The chilling of speech has been doubly unconstitutional because it affects the freedom to read opposing views. The First Amendment protects not only the right to express views but also the right to hear what others have to say. Although often presented as a distinct right, the right to hear can be considered an essential element of the right to speak.
People can’t develop their views with any sophistication unless they can consider opinions that enlarge, refine, moderate or challenge their own. So, when government demands the suppression of some speech and chills even more, it reduces the diversity, value and moderation of opinion—and thereby diminishes the opportunity for every individual to develop and express his own considered views. Censorship inhibits the output of critical voices, which lessens Americans’ intellectual input, which in turn limits their intellectual output. Reading and speaking are inextricably linked in conversation.
The chilling of one insightful opinion from a scientist or physician can profoundly alter scientific and medical debate. So can the suppression of one patient’s report of an adverse vaccine event. Therefore, when vast numbers of Americans are chilled in their scientific and medical speech, it dangerously injures all of us, who suffer a diminished opportunity to learn and to reconsider and refine our own views.
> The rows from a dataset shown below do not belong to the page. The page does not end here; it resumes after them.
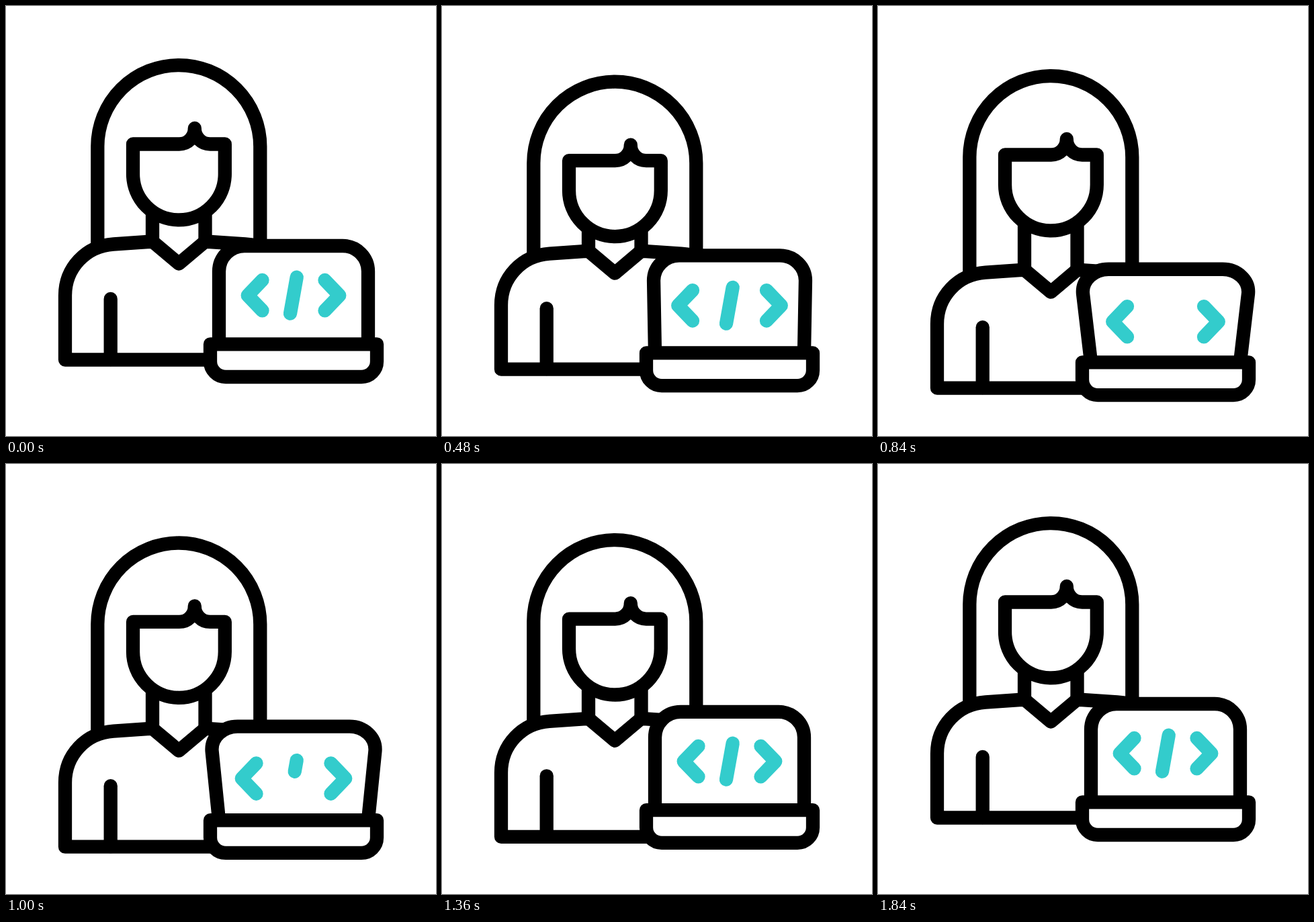
An HTML page for the animation above (2000 ms loop, 640 by 640 pixels).

```html
<!DOCTYPE html>
<html lang="en">
<head>
<meta charset="utf-8">
<title>Programmer icon</title>
<style>
html, body { margin: 0; width: 100%; height: 100%; overflow: hidden; background: #fff; }
svg { display: block; width: 100%; height: 100%; }
</style>
</head>
<body>
<svg viewBox="0 0 640 640" fill="#fff" stroke="#000" stroke-width="20.3" stroke-linejoin="round">
  <path id="hair"/>
  <path id="neck"/>
  <g id="torso" stroke-linecap="round">
    <path d="M320 526.5H88V431C88 390 119 357 160 354.5L218 350.5L257.3 383.5L296.5 350.5L356 354.5Q370 355.5 377 358"/>
    <path d="M155.7 436V526"/>
  </g>
  <path id="face" d="M280.8 182A23 23 0 0 1 257.8 205.5H189V250A68.4 68.4 0 0 0 325.8 250V205.5H303.8A23 23 0 0 1 280.8 182Z"/>
  <g id="laptop">
    <path id="screen"/>
    <path d="M304 503.3H552V529a23 23 0 0 1-23 23H327a23 23 0 0 1-23-23Z"/>
  </g>
  <g id="code" fill="none" stroke="#33cccc" stroke-linecap="round">
    <path id="left" d="M381.5 408L359.7 430.7L381.5 453.4"/>
    <path id="slash"/>
    <path id="right" d="M474.5 408L496.3 430.7L474.5 453.4"/>
  </g>
</svg>
<script>
const LOOP = 2000, STEP = 40;
const el = id => document.getElementById(id);
const set = (id, d) => el(id).setAttribute("d", d);
const move = (id, x, y) => el(id).setAttribute("transform", `translate(${x} ${y})`);

// Symmetric cubic-bezier(.5, 0, .5, 1), solved by bisection.
function ease(x) {
  if (x <= 0) return 0;
  if (x >= 1) return 1;
  let lo = 0, hi = 1;
  for (let i = 0; i < 20; i++) {
    const s = (lo + hi) / 2;
    if (1.5 * s * (1 - s) + s ** 3 < x) lo = s; else hi = s;
  }
  return lo * lo * (3 - 2 * lo);
}

// Keys are [time, value] pairs.
function track(t, keys) {
  let value = keys[0][1];
  for (let i = 1; i < keys.length; i++) {
    const [t0, v0] = keys[i - 1], [t1, v1] = keys[i];
    if (t >= t0) value = v0 + (v1 - v0) * ease((t - t0) / (t1 - t0));
  }
  return value;
}

// Down and back up, with a hold between the two moves.
const dip = (t, depth, a, b, c, d) => track(t, [[a, 0], [b, depth], [c, depth], [d, 0]]);

function screenPath(tilt) {
  const top = 357 + tilt * 0.64, side = top + 38 - tilt * 0.12;
  const l = 317 - tilt, r = 539 + tilt, bend = tilt * 0.16;
  return `M317 503L${l} ${side}C${l - bend} ${side - 21} ${l + 17} ${top} ${l + 38} ${top}` +
    `H${r - 38}C${r - 17} ${top} ${r + bend} ${side - 21} ${r} ${side}L539 503`;
}

function draw(t) {
  const head = track(t, [[75, 0], [625, 28], [840, 16], [1085, 33.3], [1845, 0]]);
  const body = dip(t, 43.2, 160, 940, 1030, 1815);
  const base = dip(t, 27.3, 70, 905, 925, 1743);
  const tilt = dip(t, 12, 320, 850, 890, 1288);
  const spread = dip(t, 10.5, 40, 690, 880, 1294);
  const hidden = dip(t, 1, 470, 740, 900, 1150);

  set("hair", `M136.3 ${362 + body}V${209 + head}A121 121 0 0 1 378.3 ${209 + head}V${362 + body}`);
  set("neck", `M218 ${350 + body}V${305 + head}H296.5V${350 + body}`);
  move("torso", 0, body);
  move("face", 0, head);
  move("laptop", 0, base);
  set("screen", screenPath(tilt));
  move("code", 0, base + tilt);
  move("left", -spread, 0);
  move("right", spread, 0);
  const shown = 1 - hidden;
  set("slash", `M432.7 403.7L${432.7 - 9.7 * shown} ${403.7 + 54 * shown}`);
  el("slash").setAttribute("visibility", shown > 0.01 ? "visible" : "hidden");
}

const start = performance.now();
function tick() {
  const t = (performance.now() - start) % LOOP;
  draw(Math.floor(t / STEP) * STEP);
  requestAnimationFrame(tick);
}
tick();
</script>
</body>
</html>
```
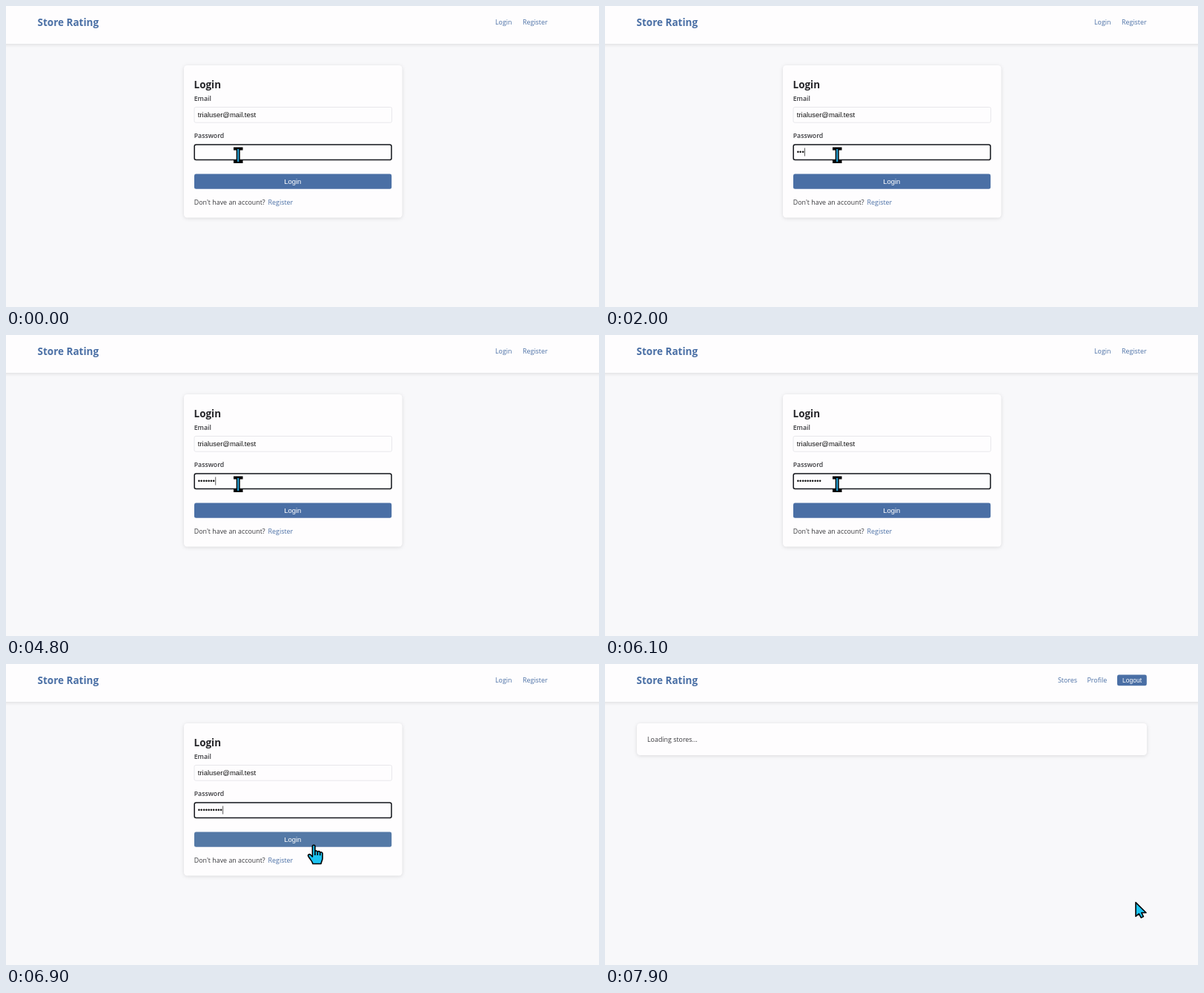
These frames come from a looping animation (800 by 406 pixels, 8 s). An HTML page:

```html
<!DOCTYPE html>
<html lang="en">
<head>
<meta charset="utf-8">
<title>Store Rating</title>
<style>
  html, body { margin: 0; width: 100%; height: 100%; overflow: hidden; background: #f8f8fa; }
  svg { display: block; width: 800px; height: 406px; }
  text { font: 8.9px "Open Sans", sans-serif; fill: #3a3a3e; white-space: pre; }
  .link { fill: #4a6fa5; }
  .brand, .heading { font-size: 13.5px; font-weight: 700; }
  .heading { fill: #26262a; }
  .label { font-size: 8.75px; font-weight: 600; }
  .control { font: 9.45px "Liberation Sans", Arial, sans-serif; fill: #111; }
  .button { fill: #fff; text-anchor: middle; }
  .small { font-size: 8.5px; }
  .panel { fill: #fefdfe; filter: drop-shadow(0 1.2px 2.6px rgba(0, 0, 0, .12)); }
  .field { fill: #fefdfe; stroke: #e3e3e8; stroke-width: .8; }
  .pointer { fill: #1cc4f2; stroke: #000; stroke-width: 1.6; stroke-linejoin: round; }
</style>
</head>
<body>
<svg viewBox="0 0 800 406">
  <rect width="800" height="406" fill="#f8f8fa"/>
  <rect class="panel" x="-10" y="-10" width="820" height="61"/>
  <text class="link brand" x="42.5" y="27">Store Rating</text>

  <g id="loginPage">
    <text class="link" x="660" y="25">Login</text>
    <text class="link" x="697" y="25">Register</text>
    <rect class="panel" x="240" y="80" width="294.5" height="205.5" rx="4.5"/>
    <text class="heading" x="253.5" y="111">Login</text>
    <text class="label" x="253.7" y="128">Email</text>
    <rect class="field" x="254" y="136.5" width="266.5" height="20.7" rx="2"/>
    <text class="control" x="258.8" y="150">trialuser@mail.test</text>
    <text class="label" x="253.7" y="178">Password</text>
    <rect class="field" x="254" y="187" width="266.5" height="20.7" rx="2"/>
    <rect id="focus" x="254.2" y="187" width="265.8" height="20.6" rx="2.4" fill="none" stroke="#15171c" stroke-width="1.5"/>
    <text class="control" id="password" x="258.8" y="200"></text>
    <rect id="caret" y="191.5" width=".8" height="11" fill="#333"/>
    <rect id="button" x="254" y="226.5" width="266.2" height="20.3" rx="2.4"/>
    <text class="control button" id="action" x="386.8" y="240"></text>
    <text x="253.7" y="267.5">Don't have an account?</text>
    <text class="link" x="353.6" y="267.5">Register</text>
  </g>

  <g id="storesPage">
    <text class="link" x="611" y="25">Stores</text>
    <text class="link" x="650.5" y="25">Profile</text>
    <rect x="691" y="14.5" width="39.8" height="14.8" rx="2.4" fill="#4a6fa5"/>
    <text class="control button small" x="711" y="24.8">Logout</text>
    <rect class="panel" x="43" y="80" width="688" height="43" rx="4.5"/>
    <text x="57" y="105">Loading stores...</text>
  </g>

  <g id="beam" fill="none">
    <path d="M-6-8.5H6.5M-6 9H6.5" stroke="#000" stroke-width="4"/>
    <path d="M.2-9V10" stroke="#000" stroke-width="5"/>
    <path d="M.2-8V9" stroke="#259fd2" stroke-width="2.2"/>
  </g>
  <path id="hand" class="pointer" d="M-1.6 1C-1.6-1.4 1.9-1.4 1.9 1V8C2.5 6.4 5 6.6 5.3 8.4C6.3 7 8.4 7.5 8.7 9.2C10 8.2 12 8.8 12 10.8V17C12 20 10.5 21 10 24.5H-1C-1.5 21.5-4.4 19-7 14.7C-8.4 12.2-5.5 10.8-4 12.5L-1.6 15ZM1.9 8V13M5.3 8.6V13M8.7 9.4V13.3"/>
  <path id="arrow" class="pointer" d="M0 .6V19.4L4.3 15.8L7.2 21.2L10.4 19.6L7.8 14.5H14Z"/>
</svg>
<script>
const $ = id => document.getElementById(id);
const show = (id, on) => $(id).style.display = on ? '' : 'none';

const LOOP = 8000, STEP = 100;
const CLICK = 7300, LOADED = 7800;
const keyTimes = [900, 1700, 1900, 2600, 3900, 4300, 4700, 5000, 5200, 5500];
const pointerPath = [[0, 313, 201], [6400, 313, 201], [6800, 415, 245],
  [7200, 415, 245], [7600, 613, 307], [7900, 716, 321]];

function pointerAt(t) {
  const i = pointerPath.findIndex(p => p[0] > t);
  if (i < 0) return pointerPath.at(-1).slice(1);
  const [t0, x0, y0] = pointerPath[i - 1], [t1, x1, y1] = pointerPath[i];
  const k = (t - t0) / (t1 - t0), ease = k * k * (3 - 2 * k);
  return [x0 + (x1 - x0) * ease, y0 + (y1 - y0) * ease];
}

function caretVisible(t, typed) {
  if (t < 1900) return t >= 100;
  return (t - keyTimes[typed - 1]) % 1060 < 530;
}

function draw(t) {
  const typed = keyTimes.filter(k => k <= t).length;
  const focused = t < CLICK;
  show('loginPage', t < LOADED);
  show('storesPage', t >= LOADED);
  show('focus', focused);
  show('caret', focused && caretVisible(t, typed));
  $('password').textContent = '•'.repeat(typed);
  $('caret').setAttribute('x', 259.2 + typed * 3.31);
  $('action').textContent = focused ? 'Login' : 'Logging in...';

  const [x, y] = pointerAt(t);
  const overButton = t < LOADED && x > 254 && x < 520 && y > 226 && y < 247;
  const overField = t < LOADED && x < 520 && y < 208;
  const kind = overField ? 'beam' : overButton ? 'hand' : 'arrow';
  $('button').setAttribute('fill', overButton ? '#5479a6' : '#4a6fa5');
  for (const id of ['beam', 'hand', 'arrow']) show(id, id === kind);
  $(kind).setAttribute('transform', `translate(${x} ${y})`);
}

function tick() {
  const t = performance.now() % LOOP;
  draw(Math.floor(t / STEP) * STEP);
  requestAnimationFrame(tick);
}
tick();
</script>
</body>
</html>
```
Professor Philip Hamburger is a professor at Columbia and is the CEO of the New Civil Liberties Alliance. His op-ed is worth a read.